◆ **PROBLEM STATEMENT**:
An exact retyping of all lines below is the answer; pictures do not belong in it.

◆ **Collected data**:
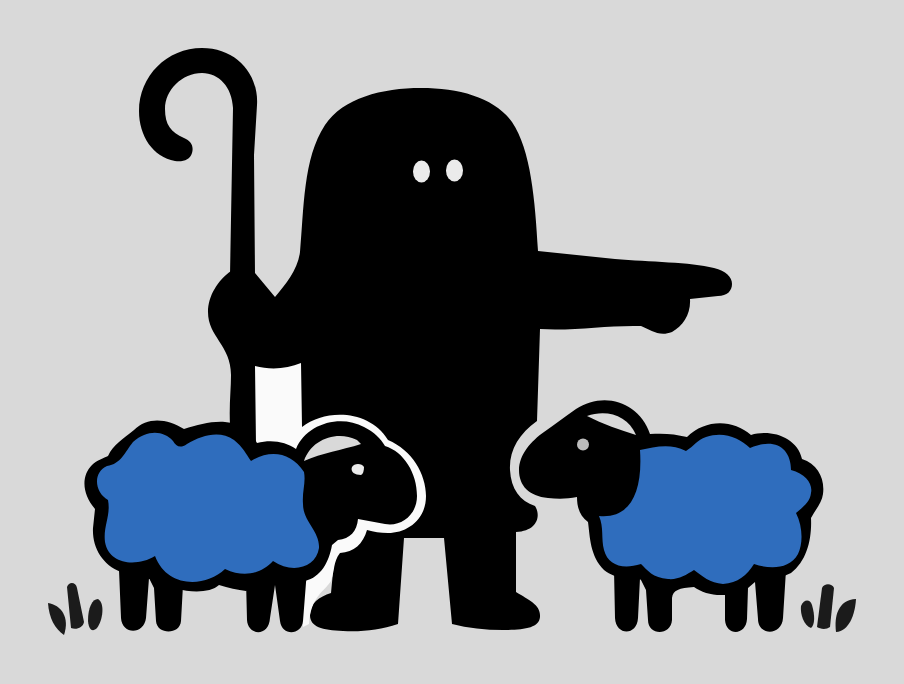
<!DOCTYPE html>
<html lang="en">
<head>
<meta charset="utf-8">
<title>Shepherd with two sheep</title>
<style>
:root { --ground: #d9d9d9; --ink: #000; --wool: #2f6dbd; --light: #fafafa; --eye: #ebebeb; --sheep-eye: #bdbdbd; --grass: #1b1b1b; }
html, body { margin: 0; background: var(--ground); overflow: hidden; }
svg { display: block; width: 904px; height: 684px; }
.ground { fill: var(--ground); }
.ink { fill: var(--ink); }
.wool { fill: var(--wool); }
.light { fill: var(--light); }
.eye { fill: var(--eye); }
.sheep-eye { fill: var(--sheep-eye); }
.grass { fill: var(--grass); }
</style>
</head>
<body>
<svg viewBox="0 0 904 684" role="img" aria-label="A shepherd with a crook points to the right between two blue sheep">
  <rect class="ground" width="904" height="684"/>

  <g id="shepherd">
    <path id="crook" class="ink" d="M230 275L233 108C232 87 219 73 202 73C182 73 165 90 165 109C165 125 171 132 184 138C191 141 194 146 192 153C190 160 183 162 175 161C153 157 139 136 139 111C139 76 167 48 202 48C236 48 259 74 257 105L254 155L255 275Z"/>
    <path id="cloak" class="ink" d="M231 271L255 273L275 297C286 284 298 269 300 252C304 210 303 158 325 125C343 98 382 88 421 88C460 88 495 98 512 122C531 150 535 200 538 251L615 259C650 262 690 262 714 268C726 271 732 277 732 284C732 291 727 296 718 296L690 299C691 314 683 326 672 332C659 337 651 330 641 326C608 325 575 331 540 329L537 421C519 434 509 450 510 470C511 489 520 501 535 506C541 515 538 531 516 532L516 592C529 600 541 605 540 617C539 628 524 630 503 630C485 630 468 628 452 624L444 538L404 538L398 624C380 630 362 632 343 631C322 630 310 627 310 615C310 603 319 597 331 593L336 540L256 445L230 425C229 405 231 390 231 375C231 345 208 337 208 312C208 296 218 280 231 271Z"/>
    <ellipse class="eye" cx="421.500" cy="171.500" rx="8.500" ry="11"/>
    <ellipse class="eye" cx="454.500" cy="170.500" rx="8.500" ry="11"/>
  </g>

  <path id="sheep-halo" class="light" d="M255 366C270 370 287 369 301 363L302 427C325 409 369 409 388 440C412 450 426 474 426 496C426 520 407 533 388 533C380 533 374 532 367 530C363 544 354 552 340 553C333 562 335 570 331 581C324 592 311 596 309 624L303 627L290 460L256 445Z"/>

  <g id="sheep-left">
    <path class="ink" d="M119 570L155 565L183 585L181 621C180 635 157 635 156 621L154 588L149 578L146 618C144 635 122 635 121 618Z"/>
    <path class="ink" d="M246 580L307 570L303 621C302 635 282 637 280 621L275 585L270 618C269 637 248 636 247 620Z"/>
    <path class="ink" d="M134 430C148 416 168 419 184 429C198 425 211 421 225 422C241 423 251 432 257 443C272 439 286 442 296 449C306 424 340 414 364 427C374 432 381 439 385 446C404 452 417 473 417 496C417 515 401 527 385 524L358 519C357 531 350 539 338 540L332 545C329 562 321 577 305 581C291 584 278 580 266 582L246 591C238 590 228 588 219 585C207 596 174 592 159 580C147 579 132 576 121 572C102 565 92 547 93 528L95 509C82 494 81 476 92 465C97 460 104 458 108 456C113 445 123 439 134 430Z"/>
    <path class="ground" d="M304 461C311 440 336 430 357 440L361 444C342 450 322 453 304 461Z"/>
    <path class="wool" d="M133 442C148 429 164 431 173 441C176 446 180 449 187 444C202 435 220 430 234 440C243 447 246 454 251 461C270 449 291 452 304 472C306 483 302 491 303 504C303 522 320 531 319 548C316 568 292 574 273 561C263 572 246 579 225 569C205 588 167 588 155 556C137 567 109 565 105 542C103 526 111 516 108 500C94 492 93 472 107 466C121 464 125 452 133 442Z"/>
    <path class="eye" d="M352 467C354 463 362 463 364 467C364 471 363 474 361 475C355 475 350 472 352 467Z"/>
  </g>

  <g id="sheep-right">
    <path class="ink" d="M614 570L672 574L672 620C671 636 648 636 648 620L646 590L640 578L638 618C637 636 616 636 615 618Z"/>
    <path class="ink" d="M725 580L786 570L783 618C782 636 758 636 758 619L755 582L748 588L747 619C746 636 726 636 725 620Z"/>
    <path class="ink" d="M519 470C519 455 531 441 544 432C555 424 565 417 576 409C603 391 639 401 650 434C664 433 675 434 687 437C705 419 733 419 751 435C771 429 797 437 802 459C818 464 825 479 823 494C822 503 815 510 811 518C812 539 807 561 791 573C779 579 766 581 754 579C739 600 709 598 694 587C679 588 673 590 672 598L648 580C635 579 616 580 604 570C590 556 590 537 588 522C580 516 577 508 577 497C567 499 558 499 548 498C529 496 519 486 519 470Z"/>
    <path class="ground" d="M587 416C606 409 628 415 636 435C620 430 603 424 587 416Z"/>
    <path class="wool" d="M640 450C655 447 670 443 686 451C694 446 697 440 706 437C724 431 739 438 750 448C775 437 791 448 791 470C806 474 813 484 811 493C810 502 803 507 796 513C803 527 803 544 798 554C789 570 769 569 754 564C747 575 738 583 723 584C710 583 702 576 694 570C686 575 678 580 668 579C653 578 647 570 641 564C622 570 608 565 604 550C601 539 604 527 599 516C629 519 643 494 640 450Z"/>
    <circle class="sheep-eye" cx="583" cy="444.500" r="6"/>
  </g>

  <g id="grass-left" class="grass">
    <path d="M48 603C61 605 70 617 64 635C55 629 49 618 48 603Z"/>
    <path d="M67 587C69 581 76 582 77 588L84 622C83 628 76 630 71 628Z"/>
    <path d="M88 621C88 608 92 599 98 599C105 603 103 620 97 628C93 632 89 631 88 621Z"/>
  </g>
  <g id="grass-right" class="grass">
    <path d="M801 606C804 599 810 599 812 605C815 615 815 625 811 628C804 626 800 614 801 606Z"/>
    <path d="M822 588C824 583 832 583 834 588L830 627C826 630 820 629 817 627Z"/>
    <path d="M836 632C834 616 838 600 856 599C855 615 849 631 836 632Z"/>
  </g>
</svg>
</body>
</html>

◆ **REPLY**:
<!DOCTYPE html>
<html lang="en">
<head>
<meta charset="utf-8">
<title>Shepherd with two sheep</title>
<style>
:root { --ground: #d9d9d9; --ink: #000; --wool: #2f6dbd; --light: #fafafa; --eye: #ebebeb; --sheep-eye: #bdbdbd; --grass: #1b1b1b; }
html, body { margin: 0; background: var(--ground); overflow: hidden; }
svg { display: block; width: 904px; height: 684px; }
.ground { fill: var(--ground); }
.ink { fill: var(--ink); }
.wool { fill: var(--wool); }
.light { fill: var(--light); }
.eye { fill: var(--eye); }
.sheep-eye { fill: var(--sheep-eye); }
.grass { fill: var(--grass); }
</style>
</head>
<body>
<svg viewBox="0 0 904 684" role="img" aria-label="A shepherd with a crook points to the right between two blue sheep">
  <rect class="ground" width="904" height="684"/>

  <g id="shepherd">
    <path id="crook" class="ink" d="M230 275L233 108C232 87 219 73 202 73C182 73 165 90 165 109C165 125 171 132 184 138C191 141 194 146 192 153C190 160 183 162 175 161C153 157 139 136 139 111C139 76 167 48 202 48C236 48 259 74 257 105L254 155L255 275Z"/>
    <path id="cloak" class="ink" d="M231 271L255 273L275 297C286 284 298 269 300 252C304 210 303 158 325 125C343 98 382 88 421 88C460 88 495 98 512 122C531 150 535 200 538 251L615 259C650 262 690 262 714 268C726 271 732 277 732 284C732 291 727 296 718 296L690 299C691 314 683 326 672 332C659 337 651 330 641 326C608 325 575 331 540 329L537 421C519 434 509 450 510 470C511 489 520 501 535 506C541 515 538 531 516 532L516 592C529 600 541 605 540 617C539 628 524 630 503 630C485 630 468 628 452 624L444 538L404 538L398 624C380 630 362 632 343 631C322 630 310 627 310 615C310 603 319 597 331 593L336 540L256 445L230 425C229 405 231 390 231 375C231 345 208 337 208 312C208 296 218 280 231 271Z"/>
    <ellipse class="eye" cx="421.500" cy="171.500" rx="8.500" ry="11"/>
    <ellipse class="eye" cx="454.500" cy="170.500" rx="8.500" ry="11"/>
  </g>

  <path id="sheep-halo" class="light" d="M255 366C270 370 287 369 301 363L302 427C325 409 369 409 388 440C412 450 426 474 426 496C426 520 407 533 388 533C380 533 374 532 367 530C363 544 354 552 340 553C333 562 335 570 331 581C324 592 311 596 309 624L303 627L290 460L256 445Z"/>

  <g id="sheep-left">
    <path class="ink" d="M119 570L155 565L183 585L181 621C180 635 157 635 156 621L154 588L149 578L146 618C144 635 122 635 121 618Z"/>
    <path class="ink" d="M246 580L307 570L303 621C302 635 282 637 280 621L275 585L270 618C269 637 248 636 247 620Z"/>
    <path class="ink" d="M134 430C148 416 168 419 184 429C198 425 211 421 225 422C241 423 251 432 257 443C272 439 286 442 296 449C306 424 340 414 364 427C374 432 381 439 385 446C404 452 417 473 417 496C417 515 401 527 385 524L358 519C357 531 350 539 338 540L332 545C329 562 321 577 305 581C291 584 278 580 266 582L246 591C238 590 228 588 219 585C207 596 174 592 159 580C147 579 132 576 121 572C102 565 92 547 93 528L95 509C82 494 81 476 92 465C97 460 104 458 108 456C113 445 123 439 134 430Z"/>
    <path class="ground" d="M304 461C311 440 336 430 357 440L361 444C342 450 322 453 304 461Z"/>
    <path class="wool" d="M133 442C148 429 164 431 173 441C176 446 180 449 187 444C202 435 220 430 234 440C243 447 246 454 251 461C270 449 291 452 304 472C306 483 302 491 303 504C303 522 320 531 319 548C316 568 292 574 273 561C263 572 246 579 225 569C205 588 167 588 155 556C137 567 109 565 105 542C103 526 111 516 108 500C94 492 93 472 107 466C121 464 125 452 133 442Z"/>
    <path class="eye" d="M352 467C354 463 362 463 364 467C364 471 363 474 361 475C355 475 350 472 352 467Z"/>
  </g>

  <g id="sheep-right">
    <path class="ink" d="M614 570L672 574L672 620C671 636 648 636 648 620L646 590L640 578L638 618C637 636 616 636 615 618Z"/>
    <path class="ink" d="M725 580L786 570L783 618C782 636 758 636 758 619L755 582L748 588L747 619C746 636 726 636 725 620Z"/>
    <path class="ink" d="M519 470C519 455 531 441 544 432C555 424 565 417 576 409C603 391 639 401 650 434C664 433 675 434 687 437C705 419 733 419 751 435C771 429 797 437 802 459C818 464 825 479 823 494C822 503 815 510 811 518C812 539 807 561 791 573C779 579 766 581 754 579C739 600 709 598 694 587C679 588 673 590 672 598L648 580C635 579 616 580 604 570C590 556 590 537 588 522C580 516 577 508 577 497C567 499 558 499 548 498C529 496 519 486 519 470Z"/>
    <path class="ground" d="M587 416C606 409 628 415 636 435C620 430 603 424 587 416Z"/>
    <path class="wool" d="M640 450C655 447 670 443 686 451C694 446 697 440 706 437C724 431 739 438 750 448C775 437 791 448 791 470C806 474 813 484 811 493C810 502 803 507 796 513C803 527 803 544 798 554C789 570 769 569 754 564C747 575 738 583 723 584C710 583 702 576 694 570C686 575 678 580 668 579C653 578 647 570 641 564C622 570 608 565 604 550C601 539 604 527 599 516C629 519 643 494 640 450Z"/>
    <circle class="sheep-eye" cx="583" cy="444.500" r="6"/>
  </g>

  <g id="grass-left" class="grass">
    <path d="M48 603C61 605 70 617 64 635C55 629 49 618 48 603Z"/>
    <path d="M67 587C69 581 76 582 77 588L84 622C83 628 76 630 71 628Z"/>
    <path d="M88 621C88 608 92 599 98 599C105 603 103 620 97 628C93 632 89 631 88 621Z"/>
  </g>
  <g id="grass-right" class="grass">
    <path d="M801 606C804 599 810 599 812 605C815 615 815 625 811 628C804 626 800 614 801 606Z"/>
    <path d="M822 588C824 583 832 583 834 588L830 627C826 630 820 629 817 627Z"/>
    <path d="M836 632C834 616 838 600 856 599C855 615 849 631 836 632Z"/>
  </g>
</svg>
</body>
</html>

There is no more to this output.